I was glad to get in a good workout at our pool this afternoon. The hot weather made it a nice mid afternoon activity as well. This next week I begin some planned workouts with my trainer at the fitness center and am eager to see some good results over the next two months.
This next week is my “official” start as Director of the Larimer County Energy Action Project (LEAP). I’m looking forward to being involved in this important area of activity for our county and state.
BIBLE VERSE FOR TODAY… “Saul…said, “You are a better man than I am. You have been good to me, but I have done wrong to you. You told me what good things you did. The Lord handed me over to you, but you did not kill me. People don’t normally let an enemy get away like this, do they? May the Lord reward you because you were good to me today. I know you will surely be king, and you will rule the kingdom of Israel.” 1 Samuel 24:16-20 NCV
I have just finished reading through 1 Samuel. Almost half of the book deals with the anointing of David to be King following the rebellion of Saul and then Saul trying to kill David because of jealousy and paranoia. When the prophet Samuel went to the house of Jesse and anointed his youngest son David as the next King we read two important statements of contrast, “From that day on, the Lord’s Spirit worked in David….But the Lord’s Spirit had left Saul…” (1 Samuel 16:13,14)
David was anointed King, but he was not ready to be King. The journey from being shepherd of sheep to being King of Israel was not simply a matter of waiting, but it was a matter of testing. We see David as a “harp player” summonsed to help calm the disturbing moods and spirits that came upon Saul. David was Saul’s bodyguard and his most trusted and successful general. But David’s popularity turned a paranoid Saul against him.
David would spend years on the run from Saul in the wilderness. David, as a brave and successful warrior, knew how to fight, but he also knew when to flee. That kind of wisdom would be critical to his leadership as King. David had to make a choice, he had to allow God’s promise and plan to come about in God’s way and in God’s time, or he would be arrogant and aggressive and fight for himself.
David’s road to the throne was through a wilderness filled with trouble. Those experiences as a fugitive were his school of leadership and personal development that prepared him to establish a dynasty in Israel. David learned to trust in the Lord and cry out to Him. As a result, we have many of the Psalms that we do which encourage us today from what David went through, how he responded and what he learned.

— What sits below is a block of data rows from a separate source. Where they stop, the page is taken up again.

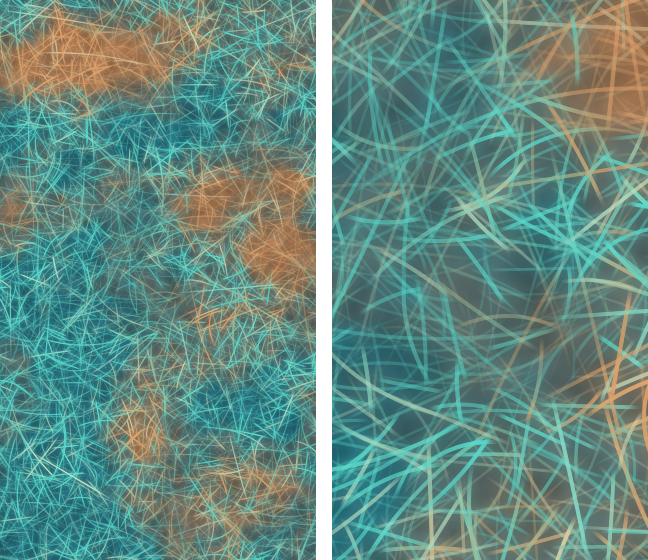
Left: the whole. Right: its middle third, enlarged.
A Shadertoy shader for this background:

```glsl
const int STRAND_LAYERS = 18;
const vec3 COOL_BASE = vec3(0.11, 0.35, 0.41);
const vec3 GREY_BASE = vec3(0.30, 0.36, 0.36);
const vec3 WARM_BASE = vec3(0.58, 0.41, 0.28);
const vec3 CYAN = vec3(0.25, 0.84, 0.80);
const vec3 ORANGE = vec3(0.88, 0.59, 0.36);
const vec3 CREAM = vec3(0.86, 0.88, 0.74);

float hash(vec2 p) {
    return fract(sin(dot(p, vec2(127.1, 311.7))) * 43758.5453);
}

vec2 rotate(vec2 p, float angle) {
    float c = cos(angle), s = sin(angle);
    return vec2(c * p.x + s * p.y, c * p.y - s * p.x);
}

float noise(vec2 p) {
    vec2 i = floor(p), f = fract(p);
    f = f * f * (3.0 - 2.0 * f);
    return mix(mix(hash(i), hash(i + vec2(1, 0)), f.x),
               mix(hash(i + vec2(0, 1)), hash(i + vec2(1, 1)), f.x), f.y);
}

float fbm(vec2 p) {
    float sum = 0.0, amplitude = 0.5;
    for (int i = 0; i < 4; i++) {
        sum += amplitude * noise(p);
        p = rotate(p, 0.6) * 2.03 + 7.3;
        amplitude *= 0.5;
    }
    return sum / 0.9375;
}

float blob(vec2 p, vec2 centre, vec2 radius) {
    vec2 q = (p - centre) / radius;
    return exp(-dot(q, q));
}

// Broad warm clouds broken up by noise: 0 is cool, 1 is warm
float warmthField(vec2 p) {
    float clouds = blob(p, vec2(0.06, 0.91), vec2(0.16, 0.10))
                 + 0.5 * blob(p, vec2(0.30, 0.90), vec2(0.10, 0.07))
                 + blob(p, vec2(0.51, 0.63), vec2(0.12, 0.13))
                 + 0.7 * blob(p, vec2(0.10, 0.64), vec2(0.12, 0.08))
                 + blob(p, vec2(0.36, 0.13), vec2(0.17, 0.11));
    return clamp(0.12 + 0.62 * clouds + 1.5 * (fbm(p * 8.0 + 3.0) - 0.45), 0.0, 1.0);
}

// x: distance to a bent fibre, y: fade towards its ends
vec2 fibre(vec2 p, float halfLength, float bend) {
    float slope = 2.0 * bend * p.x;
    float d = abs(p.y - bend * p.x * p.x) / sqrt(1.0 + slope * slope);
    return vec2(d, 1.0 - smoothstep(0.6 * halfLength, halfLength, abs(p.x)));
}

vec3 strandColour(float warmth, float tintSeed, float paleSeed) {
    float warm = smoothstep(0.3, 0.75, warmth + 0.6 * (tintSeed - 0.5));
    float pale = 0.15 + 0.6 * smoothstep(0.75, 0.9, paleSeed);
    return mix(mix(CYAN, ORANGE, warm), CREAM, pale);
}

// Lays one jittered grid of fibres over a colour
vec3 strandLayer(vec3 colour, vec2 p, float layer, float cellSize,
                 float warmth, float density, float pixel) {
    vec2 q = rotate(p, layer * 1.7) / cellSize + layer * 17.3;
    vec2 cell = floor(q);
    for (int y = -1; y <= 1; y++)
    for (int x = -1; x <= 1; x++) {
        vec2 id = cell + vec2(x, y);
        vec2 jitter = vec2(hash(id), hash(id + 19.7));
        float shape = hash(id + 41.3);
        float strength = hash(id + 67.9);
        vec2 local = rotate(q - id - mix(vec2(0.25), vec2(0.75), jitter),
                            6.2832 * hash(id + 83.1));
        float bend = 0.7 * (shape - 0.5) * abs(shape - 0.5) * 2.0;
        vec2 f = fibre(local, mix(0.6, 1.1, jitter.x), bend);

        float d = f.x * cellSize;
        float halfWidth = mix(0.0006, 0.0013, strength);
        float line = clamp((halfWidth - d) / pixel + 0.5, 0.0, 1.0);
        float halo = 0.10 * exp(-d * d / 0.00004);
        float opacity = mix(0.2, 0.95, strength * strength) * density;
        vec3 tint = strandColour(warmth, jitter.y, fract(shape * 37.0));
        colour = mix(colour, tint, f.y * opacity * max(line, halo));
    }
    return colour;
}

void mainImage(out vec4 fragColor, in vec2 fragCoord) {
    float pixel = 1.0 / iResolution.y;
    vec2 p = fragCoord * pixel;

    // Clouded ground with fine mottling
    float warmth = warmthField(p);
    float density = mix(0.55, 1.15, smoothstep(0.25, 0.7, fbm(p * 13.0 + 31.0)));
    vec3 colour = mix(COOL_BASE, GREY_BASE, smoothstep(0.05, 0.4, warmth));
    colour = mix(colour, WARM_BASE, smoothstep(0.4, 0.95, warmth));
    colour *= 0.78 + 0.44 * fbm(p * 45.0);

    // Tangled fibres, from short wisps to long threads
    for (int i = 0; i < STRAND_LAYERS; i++) {
        float layer = float(i);
        float spread = fract(layer * 0.618);
        float cellSize = mix(0.032, 0.16, spread * spread);
        colour = strandLayer(colour, p, layer, cellSize, warmth, density, pixel);
    }

    fragColor = vec4(clamp(colour, 0.0, 1.0), 1.0);
}
```
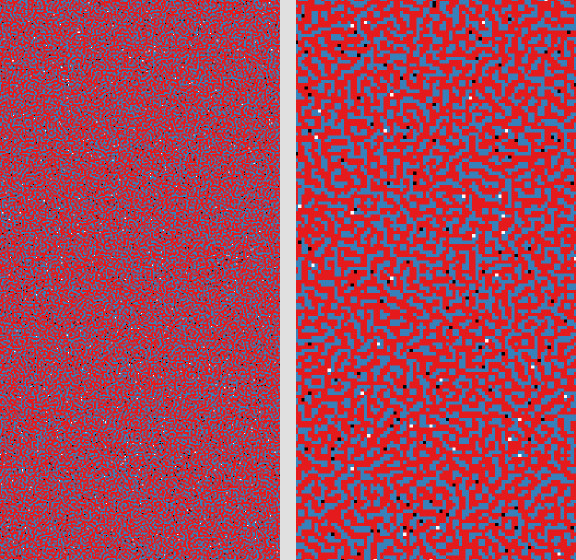
Left, the full canvas; right, a detail of the centre.
Reproduce this texture procedurally as a WebGL 2 fragment shader.

```glsl
#version 300 es
precision highp float;
precision highp int;

uniform vec2 u_resolution;
out vec4 fragColor;

const float CELLS_ACROSS = 256.0;
const float WAVE_NUMBER = 1.9;      // radians per cell, sets the strand spacing
const float WINDOW = 9.0;           // falloff of the ring kernel, in square cells
const int RADIUS = 4;
const float BLUE_LEVEL = 0.295;     // in standard deviations of the field
const float BLACK_SHARE = 0.008;
const float WHITE_SHARE = 0.003;
const int SAMPLES = 2;              // per axis, smooths cell edges

const vec3 RED = vec3(0.894, 0.102, 0.110);
const vec3 BLUE = vec3(0.220, 0.500, 0.730);
const vec3 BLACK = vec3(0.0);
const vec3 WHITE = vec3(1.0);

// Uniform random value from 0 to 1 for a cell
float hash(ivec2 cell, uint seed) {
    uvec2 p = uvec2(cell + 4096);
    uint h = p.x * 1597u + p.y * 51749u + seed * 7919u;
    h = (h ^ (h >> 16)) * 73244475u;
    h = (h ^ (h >> 15)) * 73244475u;
    h ^= h >> 16;
    return float(h >> 8) / 16777216.0;
}

// Damped circular wave that favours one spacing in every direction
float ringKernel(float r) {
    if (r < 0.5) return 1.0;
    float x = WAVE_NUMBER * r;
    return sqrt(0.6366 / x) * cos(x - 0.7854) * exp(-r * r / WINDOW);
}

// Band-limited noise with zero mean and unit deviation
float mazeField(ivec2 cell) {
    float sum = 0.0;
    float power = 0.0;
    for (int y = -RADIUS; y <= RADIUS; y++) {
        for (int x = -RADIUS; x <= RADIUS; x++) {
            ivec2 offset = ivec2(x, y);
            float weight = ringKernel(length(vec2(offset)));
            sum += weight * (hash(cell + offset, 1u) - 0.5);
            power += weight * weight;
        }
    }
    return sum / sqrt(power / 12.0);
}

vec3 cellColor(ivec2 cell) {
    // Sparse specks
    float speck = hash(cell, 2u);
    if (speck < BLACK_SHARE) return BLACK;
    if (speck < BLACK_SHARE + WHITE_SHARE) return WHITE;
    // Blue strands on red
    return mazeField(cell) > BLUE_LEVEL ? BLUE : RED;
}

void main() {
    vec3 color = vec3(0.0);
    for (int j = 0; j < SAMPLES; j++) {
        for (int i = 0; i < SAMPLES; i++) {
            vec2 shift = (vec2(i, j) + 0.5) / float(SAMPLES) - 0.5;
            vec2 p = (gl_FragCoord.xy + shift) / u_resolution.x * CELLS_ACROSS;
            color += cellColor(ivec2(floor(p)));
        }
    }
    fragColor = vec4(color / float(SAMPLES * SAMPLES), 1.0);
}
```
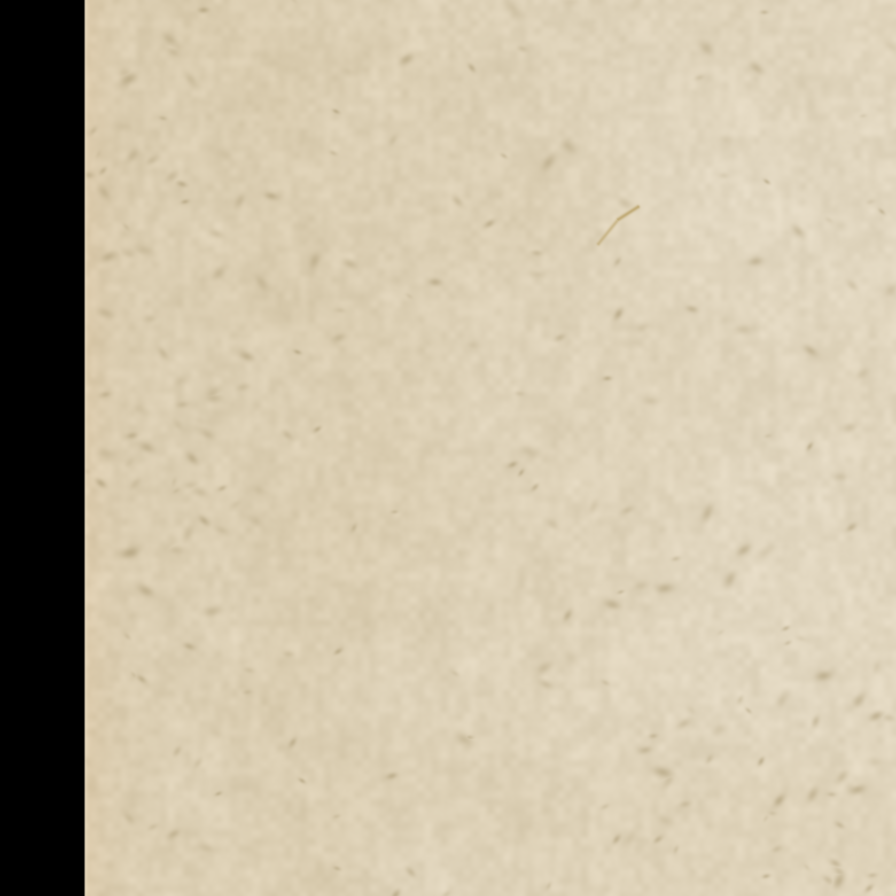
Give the GLSL for this texture, as a three.js fragment shader.

```glsl
// Aged cream paper beside a black margin on the left.
// Layered value noise makes clouds, mottling and grain; hashed cells scatter
// small slanted stains, and distance functions draw the edge and one fibre.

varying vec2 vUv;

const vec3 MARGIN_BLACK = vec3(0.0);
const vec3 PAPER_TAN = vec3(0.855, 0.801, 0.688);
const vec3 PAPER_PALE = vec3(0.886, 0.844, 0.755);
const vec3 EDGE_WARM = vec3(0.860, 0.775, 0.640);
const vec3 RIM_LIGHT = vec3(0.930, 0.880, 0.780);
const vec3 STAIN_BROWN = vec3(0.660, 0.595, 0.445);
const vec3 FIBRE_GOLD = vec3(0.740, 0.650, 0.430);

const float MARGIN_WIDTH = 0.0945;
const float EDGE_SOFTNESS = 0.0015;
const float CLOUD_STRENGTH = 0.75;
const float MOTTLE_STRENGTH = 0.042;
const float GRAIN_STRENGTH = 0.036;
const float WEAVE_STRENGTH = 0.020;
const float STAIN_CELLS = 46.0;
const float STAIN_STRENGTH = 0.55;
const float FIBRE_WIDTH = 0.0022;

float hash(vec2 p) {
  vec3 q = fract(vec3(p.xyx) * 0.1031);
  q += dot(q, q.yzx + 33.33);
  return fract((q.x + q.y) * q.z);
}

float valueNoise(vec2 p) {
  vec2 cell = floor(p);
  vec2 f = fract(p);
  f = f * f * (3.0 - 2.0 * f);
  float low = mix(hash(cell), hash(cell + vec2(1.0, 0.0)), f.x);
  float high = mix(hash(cell + vec2(0.0, 1.0)), hash(cell + 1.0), f.x);
  return mix(low, high, f.y);
}

// Fractal noise centred on zero
float fractalNoise(vec2 p) {
  float sum = 0.0;
  float weight = 0.5;
  for (int i = 0; i < 4; i++) {
    sum += weight * (valueNoise(p) - 0.5);
    p = mat2(0.8, 0.6, -0.6, 0.8) * p * 2.03 + 17.3;
    weight *= 0.5;
  }
  return sum;
}

float blob(vec2 p, vec2 centre, vec2 size) {
  vec2 d = (p - centre) / size;
  return exp(-dot(d, d));
}

float segmentDistance(vec2 p, vec2 a, vec2 b) {
  vec2 along = b - a;
  float t = clamp(dot(p - a, along) / dot(along, along), 0.0, 1.0);
  return length(p - a - along * t);
}

// Where the stains gather: left side, lower right and a thin scatter
float stainDensity(vec2 p) {
  return 0.07 + 0.42 * blob(p, vec2(0.21, 0.45), vec2(0.09, 0.13))
    + 0.28 * blob(p, vec2(0.13, 0.80), vec2(0.08, 0.28))
    + 0.24 * blob(p, vec2(0.90, 0.08), vec2(0.18, 0.14));
}

// Soft slanted flecks, one candidate per cell
float stains(vec2 p) {
  vec2 home = floor(p * STAIN_CELLS);
  float cover = 0.0;
  for (int y = -1; y <= 1; y++) {
    for (int x = -1; x <= 1; x++) {
      vec2 cell = home + vec2(float(x), float(y));
      vec2 centre = cell + vec2(hash(cell + 3.1), hash(cell + 7.7));
      vec2 d = p * STAIN_CELLS - centre;
      float angle = mix(-0.9, 1.2, hash(cell + 21.3));
      d = mat2(cos(angle), -sin(angle), sin(angle), cos(angle)) * d;
      d /= mix(0.12, 0.30, hash(cell + 11.9)) * vec2(1.5, 0.85);
      float present = step(hash(cell + 41.7), stainDensity(centre / STAIN_CELLS));
      cover = max(cover, present * mix(0.25, 1.0, hash(cell + 5.3)) * exp(-dot(d, d)));
    }
  }
  return cover;
}

vec3 paper(vec2 p) {
  // Broad clouds, paler to the right and at the foot
  float pale = smoothstep(0.15, 1.0, p.x) * 0.75 + 0.08;
  pale += CLOUD_STRENGTH * fractalNoise(p * 5.0 + 4.0);
  pale += 0.40 * blob(p, vec2(0.46, 0.02), vec2(0.08, 0.06));
  pale += 0.20 * blob(p, vec2(0.50, 0.24), vec2(0.10, 0.12));
  pale -= 0.35 * blob(p, vec2(0.86, 0.06), vec2(0.20, 0.10));
  vec3 color = mix(PAPER_TAN, PAPER_PALE, clamp(pale, -0.2, 1.1));
  float fromEdge = p.x - MARGIN_WIDTH;
  color = mix(color, EDGE_WARM, 0.55 * exp(-max(fromEdge, 0.0) / 0.025));

  // Mottling, fine grain and faint upright weave, with blue varying most
  float tone = MOTTLE_STRENGTH * fractalNoise(p * 42.0);
  tone += GRAIN_STRENGTH * (valueNoise(p * 115.0) - 0.5);
  tone += WEAVE_STRENGTH * (valueNoise(p * vec2(95.0, 32.0) + 60.0) - 0.5);
  color += tone * vec3(0.95, 1.0, 1.2);
  color = mix(color, STAIN_BROWN, STAIN_STRENGTH * stains(p));

  // Bent fibre, then the light rim of the sheet
  float fibre = segmentDistance(p, vec2(0.690, 0.755), vec2(0.712, 0.769));
  float tail = segmentDistance(p, vec2(0.668, 0.728), vec2(0.690, 0.755));
  float ink = max(0.85 * exp(-pow(fibre / FIBRE_WIDTH, 2.0)), 0.6 * exp(-pow(tail / FIBRE_WIDTH, 2.0)));
  color = mix(color, FIBRE_GOLD, ink);
  return mix(color, RIM_LIGHT, 0.7 * exp(-pow(fromEdge / 0.003, 2.0)));
}

void main() {
  float sheet = smoothstep(-EDGE_SOFTNESS, EDGE_SOFTNESS, vUv.x - MARGIN_WIDTH);
  gl_FragColor = vec4(mix(MARGIN_BLACK, paper(vUv), sheet), 1.0);
}
```
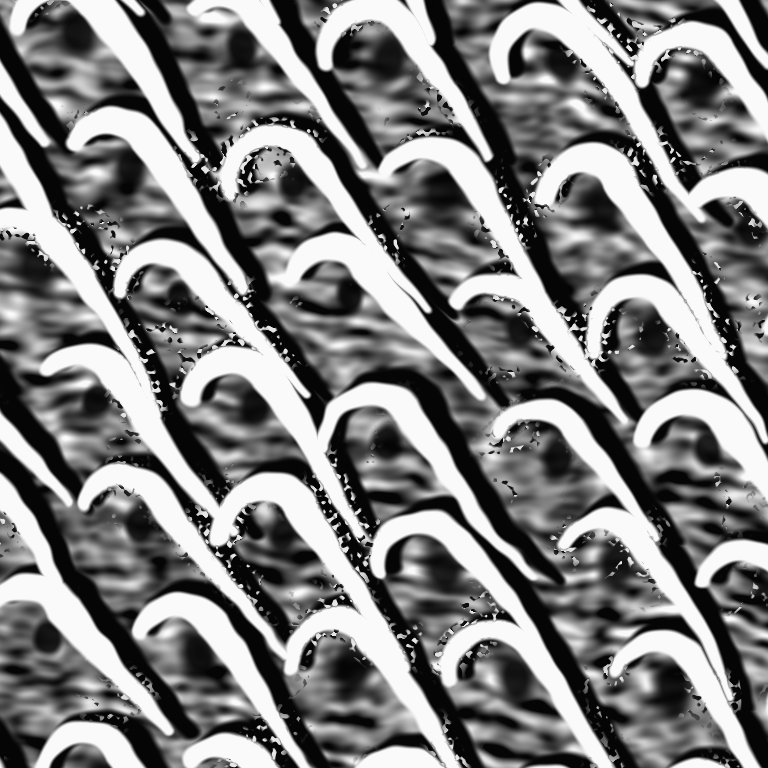
This pattern is drawn by a Shadertoy shader. Its source:

```glsl
// Slanted rows of white hooked ridges with black shadows over grey, ribbed hollows.
// A skewed lattice places one jittered hook per cell; the nearest ridge and shadow
// distances are then laid over a rib texture made from gradient noise.

vec2 hash2(vec2 p) {
    p = vec2(dot(p, vec2(127.1, 311.7)), dot(p, vec2(269.5, 183.3)));
    return fract(sin(p) * 43758.5);
}

float gradAt(vec2 corner, vec2 offset) {
    return dot(hash2(corner) * 2.0 - 1.0, offset);
}

float gradientNoise(vec2 p) {
    vec2 i = floor(p), f = p - i;
    vec2 u = f * f * f * (f * (f * 6.0 - 15.0) + 10.0);
    vec2 e = vec2(0.0, 1.0);
    return mix(mix(gradAt(i, f), gradAt(i + e.yx, f - e.yx), u.x),
               mix(gradAt(i + e, f - e), gradAt(i + 1.0, f - 1.0), u.x), u.y);
}

// Signed distance to an arc that runs on into a straight, tapering blade.
float hookDistance(vec2 p, float len, float halfWidth, float sweep, float bend) {
    const float radius = 0.058;
    vec2 q = vec2(dot(p, vec2(0.81, 0.59)), dot(p, vec2(0.59, -0.81)));
    float along = max(q.y, 0.0);
    q.x += bend * along * along;

    float y = clamp(q.y, 0.0, len);
    float blade = length(q - vec2(radius, y)) - halfWidth * (1.0 - 0.72 * y / len);

    float angle = atan(-q.y, q.x);
    if (angle < sweep * 0.5 - 3.1416) angle += 6.2832;
    angle = clamp(angle, 0.0, sweep);
    vec2 onArc = radius * vec2(cos(angle), -sin(angle));
    float arc = length(q - onArc) - halfWidth * (1.0 - 0.5 * angle / sweep);
    return min(blade, arc);
}

// Grey horizontal ribs, broken up by patches of noise.
float ribTone(vec2 p) {
    float patches = gradientNoise(p * 9.0 + 4.0);
    float phase = 190.0 * (p.y + 0.2 * p.x) + 5.0 * gradientNoise(p * 12.0);
    float ribs = sin(phase) * smoothstep(-0.4, 0.35, patches);
    return 0.45 + 0.3 * ribs + 0.75 * gradientNoise(p * 21.0)
         + 0.6 * gradientNoise(p * vec2(34.0, 68.0));
}

void mainImage(out vec4 fragColor, in vec2 fragCoord) {
    vec2 uv = fragCoord / iResolution.y;
    float soft = max(0.003, 1.2 / iResolution.y);

    // Uneven growth and ragged edges
    vec2 p = uv + 0.022 * vec2(gradientNoise(uv * 5.0), gradientNoise(uv * 5.0 + 31.0));
    p += 0.006 * vec2(gradientNoise(uv * 27.0), gradientNoise(uv * 27.0 + 17.0));

    // Skewed lattice: one column steps down-right, rows step across
    mat2 lattice = mat2(0.072, -0.168, 0.207, -0.02);
    vec2 origin = vec2(0.497, 0.443);
    vec2 home = round(inverse(lattice) * (p - origin));

    float ridge = 1.0, shadow = 1.0, hollow = 0.0;
    for (int i = -2; i <= 2; i++) {
        for (int j = -2; j <= 2; j++) {
            vec2 id = home + vec2(i, j);
            vec2 shape = hash2(id + 7.3), size = hash2(id + 19.1);
            vec2 local = p - origin - lattice * id - 0.032 * (hash2(id) - 0.5);

            float len = mix(0.19, 0.29, size.x);
            float halfWidth = mix(0.017, 0.025, size.y);
            float sweep = mix(1.6, 2.9, shape.x);
            float bend = mix(-0.3, 0.6, shape.y);
            ridge = min(ridge, hookDistance(local, len, halfWidth, sweep, bend));
            shadow = min(shadow, hookDistance(local - vec2(0.017, 0.011), len + 0.02,
                                              halfWidth + 0.005, sweep, bend));

            // Dark pit tucked against the inside of the blade
            float pit = length((local - vec2(0.025, -0.004)) * vec2(1.0, 0.75));
            hollow = max(hollow, 1.0 - smoothstep(0.012, 0.022 + 0.02 * shape.y, pit));
        }
    }

    // Layers: ribs, pits, shadows
    float tone = clamp(ribTone(p), 0.02, 0.98);
    tone = mix(tone, 0.02, 0.9 * hollow);
    tone = mix(tone, 0.02, 1.0 - smoothstep(-soft, 2.0 * soft, shadow));

    // Crumbled specks along wandering contours and beside some ridges
    float grain = smoothstep(0.03, 0.2, gradientNoise(uv * 125.0));
    float contour = 1.0 - smoothstep(0.02, 0.05, abs(gradientNoise(uv * 15.0 + 8.0) - 0.12));
    float rim = 1.0 - smoothstep(0.003, 0.009, abs(ridge - 0.004));
    float worn = smoothstep(0.0, 0.2, gradientNoise(uv * 8.0 + 50.0));
    float specks = grain * max(contour, rim) * worn;
    tone = mix(tone, tone < 0.4 ? 0.9 : 0.05, specks);

    // White ridges on top
    tone = mix(tone, 0.98, 1.0 - smoothstep(-soft, soft, ridge + 0.004 * specks));
    fragColor = vec4(vec3(tone), 1.0);
}
```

David learned that when you honor the Lord and honor others, you will be honored. We see this when David revered Saul as “God’s anointed” even though he had been anointed as Saul’s successor. David’s character and conduct in this test and in future actions as King won him favor in the eyes of the people.
David learned that every opportunity to “win” is not God’s winning plan. Or as my pastor recently commented, “not every opportunity for victory is the time for victory.” We read accounts of how David had the opportunity to twice kill King Saul. But he refused to take Saul’s life or let his men do it for him and then hind behind their actions, claiming he wasn’t guilty. This is one of the most challenging concepts of following God’s will for our life. We pray for “open doors” but we need wisdom to know if an “open door” is God’s will or God’s test.
David learn that how lead and influence others and call them to a higher standard. [David] said to his men, “May the Lord keep me from doing such a thing to my master! Saul is the Lord’s appointed king. I should not do anything against him, because he is the Lord’s appointed king!” David used these words to stop his men; he did not let them attack Saul.” (1 Samuel 24:6,7)
In contrast to David’s control over his men, we see Saul disobeyed the Lord in fear of his men. Saul said to Samuel, “I have sinned, for I have transgressed the commandment of the LORD and your words, because I feared the people and obeyed their voice. (1 Samuel 15:24 ESV) We see Saul instead of leading his men with faith, courage and strength; lead from the fear of his men and succumbed to their will.
David learned how to be a “man after God’s own heart” instead of a man after Saul’s heart. He chose not to fight Saul, as Saul was fighting him. He submitted himself to the Lord and followed the Lord’s directions. When the Lord said it was time to fight, David fought and won. But he wasn’t afraid to wait patiently for the Lord’s timing and plan to be fulfilled in his life.
“I waited patiently for the Lord; he inclined to me and heard my cry. He drew me up from the pit of destruction,
out of the miry bog, and set my feet upon a rock, making my steps secure.He put a new song in my mouth, a song of praise to our God. Many will see and fear, and put their trust in the Lord.” (Psa. 40:1-3 ESV)
We can be thankful for the Lord’s plan and purpose for our life. But the true test and choice is accepting the fulfillment of the Lord’s plan by our patience and trust or forcing the Lord’s plan through relying on our own wisdom and resources.